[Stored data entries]
——

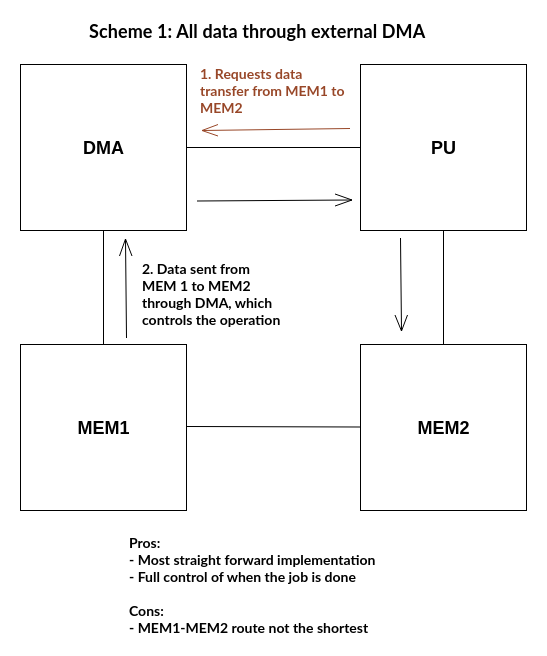
<!DOCTYPE html>
<html lang="en">
<head>
<meta charset="utf-8">
<title>Scheme 1: All data through external DMA</title>
<style>
:root {
  --paper: #ffffff;
  --ink: #000000;
  --request: #984728;
}
* { box-sizing: border-box; margin: 0; padding: 0; }
html, body { width: 547px; height: 656px; overflow: hidden; background: var(--paper); }
.scheme {
  position: relative;
  width: 547px;
  height: 656px;
  color: var(--ink);
  font: 700 14px/17px Lato, Carlito, sans-serif;
  white-space: nowrap;
}
.title {
  position: absolute;
  top: 20px;
  left: 89px;
  font-size: 18px;
  line-height: 22px;
  letter-spacing: 0.1px;
}
.nodes {
  position: absolute;
  top: 64px;
  left: 20px;
  display: grid;
  grid-template: 167px 167px / 167px 167px;
  gap: 113px 173px;
}
.node {
  display: flex;
  align-items: center;
  justify-content: center;
  border: 1px solid var(--ink);
  font: 700 18px/20px "Liberation Sans", Arial, sans-serif;
}
.connections { position: absolute; inset: 0; fill: none; stroke: var(--ink); stroke-width: 1; }
.connections .request { stroke: var(--request); }
.step { position: absolute; }
.step-request { top: 65px; left: 200px; color: var(--request); }
.step-transfer { top: 260px; left: 142px; }
.notes {
  position: absolute;
  top: 534px;
  left: 129px;
  display: flex;
  flex-direction: column;
  gap: 17px;
}
.notes h2 { font: inherit; }
.notes ul { list-style: none; }
.notes li::before { content: "- "; }
</style>
</head>
<body>
<main class="scheme">
  <h1 class="title">Scheme 1: All data through external DMA</h1>

  <div class="nodes">
    <div class="node">DMA</div>
    <div class="node">PU</div>
    <div class="node">MEM1</div>
    <div class="node">MEM2</div>
  </div>

  <svg class="connections" width="547" height="656" viewBox="0 0 547 656" aria-hidden="true">
    <g class="buses">
      <line x1="187" y1="147.5" x2="360" y2="147.5"/>
      <line x1="103.5" y1="231" x2="103.5" y2="344"/>
      <line x1="443.5" y1="231" x2="443.5" y2="344"/>
      <line x1="187" y1="426.5" x2="360" y2="427"/>
    </g>
    <path class="request" d="M350 128.5 L202 130.5 M218 124.5 L202 130.5 L218 136"/>
    <g class="transfers">
      <path d="M197 201 L352 200 M335 194 L352 200 L335 206"/>
      <path d="M126.5 338 L125.5 239 M119.5 256 L125.5 239 L132 256"/>
      <path d="M400.5 238 L401.5 331 M395 315 L401.5 331 L407.5 315"/>
    </g>
  </svg>

  <p class="step step-request">1. Requests data<br>transfer from MEM1 to<br>MEM2</p>
  <p class="step step-transfer">2. Data sent from<br>MEM 1 to MEM2<br>through DMA, which<br>controls the operation</p>

  <div class="notes">
    <section>
      <h2>Pros:</h2>
      <ul>
        <li>Most straight forward implementation</li>
        <li>Full control of when the job is done</li>
      </ul>
    </section>
    <section>
      <h2>Cons:</h2>
      <ul>
        <li>MEM1-MEM2 route not the shortest</li>
      </ul>
    </section>
  </div>
</main>
</body>
</html>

——

Images are to be excluded, and each record above written out word for word.

ANSWER TO THE PROBLEM:
<!DOCTYPE html>
<html lang="en">
<head>
<meta charset="utf-8">
<title>Scheme 1: All data through external DMA</title>
<style>
:root {
  --paper: #ffffff;
  --ink: #000000;
  --request: #984728;
}
* { box-sizing: border-box; margin: 0; padding: 0; }
html, body { width: 547px; height: 656px; overflow: hidden; background: var(--paper); }
.scheme {
  position: relative;
  width: 547px;
  height: 656px;
  color: var(--ink);
  font: 700 14px/17px Lato, Carlito, sans-serif;
  white-space: nowrap;
}
.title {
  position: absolute;
  top: 20px;
  left: 89px;
  font-size: 18px;
  line-height: 22px;
  letter-spacing: 0.1px;
}
.nodes {
  position: absolute;
  top: 64px;
  left: 20px;
  display: grid;
  grid-template: 167px 167px / 167px 167px;
  gap: 113px 173px;
}
.node {
  display: flex;
  align-items: center;
  justify-content: center;
  border: 1px solid var(--ink);
  font: 700 18px/20px "Liberation Sans", Arial, sans-serif;
}
.connections { position: absolute; inset: 0; fill: none; stroke: var(--ink); stroke-width: 1; }
.connections .request { stroke: var(--request); }
.step { position: absolute; }
.step-request { top: 65px; left: 200px; color: var(--request); }
.step-transfer { top: 260px; left: 142px; }
.notes {
  position: absolute;
  top: 534px;
  left: 129px;
  display: flex;
  flex-direction: column;
  gap: 17px;
}
.notes h2 { font: inherit; }
.notes ul { list-style: none; }
.notes li::before { content: "- "; }
</style>
</head>
<body>
<main class="scheme">
  <h1 class="title">Scheme 1: All data through external DMA</h1>

  <div class="nodes">
    <div class="node">DMA</div>
    <div class="node">PU</div>
    <div class="node">MEM1</div>
    <div class="node">MEM2</div>
  </div>

  <svg class="connections" width="547" height="656" viewBox="0 0 547 656" aria-hidden="true">
    <g class="buses">
      <line x1="187" y1="147.5" x2="360" y2="147.5"/>
      <line x1="103.5" y1="231" x2="103.5" y2="344"/>
      <line x1="443.5" y1="231" x2="443.5" y2="344"/>
      <line x1="187" y1="426.5" x2="360" y2="427"/>
    </g>
    <path class="request" d="M350 128.5 L202 130.5 M218 124.5 L202 130.5 L218 136"/>
    <g class="transfers">
      <path d="M197 201 L352 200 M335 194 L352 200 L335 206"/>
      <path d="M126.5 338 L125.5 239 M119.5 256 L125.5 239 L132 256"/>
      <path d="M400.5 238 L401.5 331 M395 315 L401.5 331 L407.5 315"/>
    </g>
  </svg>

  <p class="step step-request">1. Requests data<br>transfer from MEM1 to<br>MEM2</p>
  <p class="step step-transfer">2. Data sent from<br>MEM 1 to MEM2<br>through DMA, which<br>controls the operation</p>

  <div class="notes">
    <section>
      <h2>Pros:</h2>
      <ul>
        <li>Most straight forward implementation</li>
        <li>Full control of when the job is done</li>
      </ul>
    </section>
    <section>
      <h2>Cons:</h2>
      <ul>
        <li>MEM1-MEM2 route not the shortest</li>
      </ul>
    </section>
  </div>
</main>
</body>
</html>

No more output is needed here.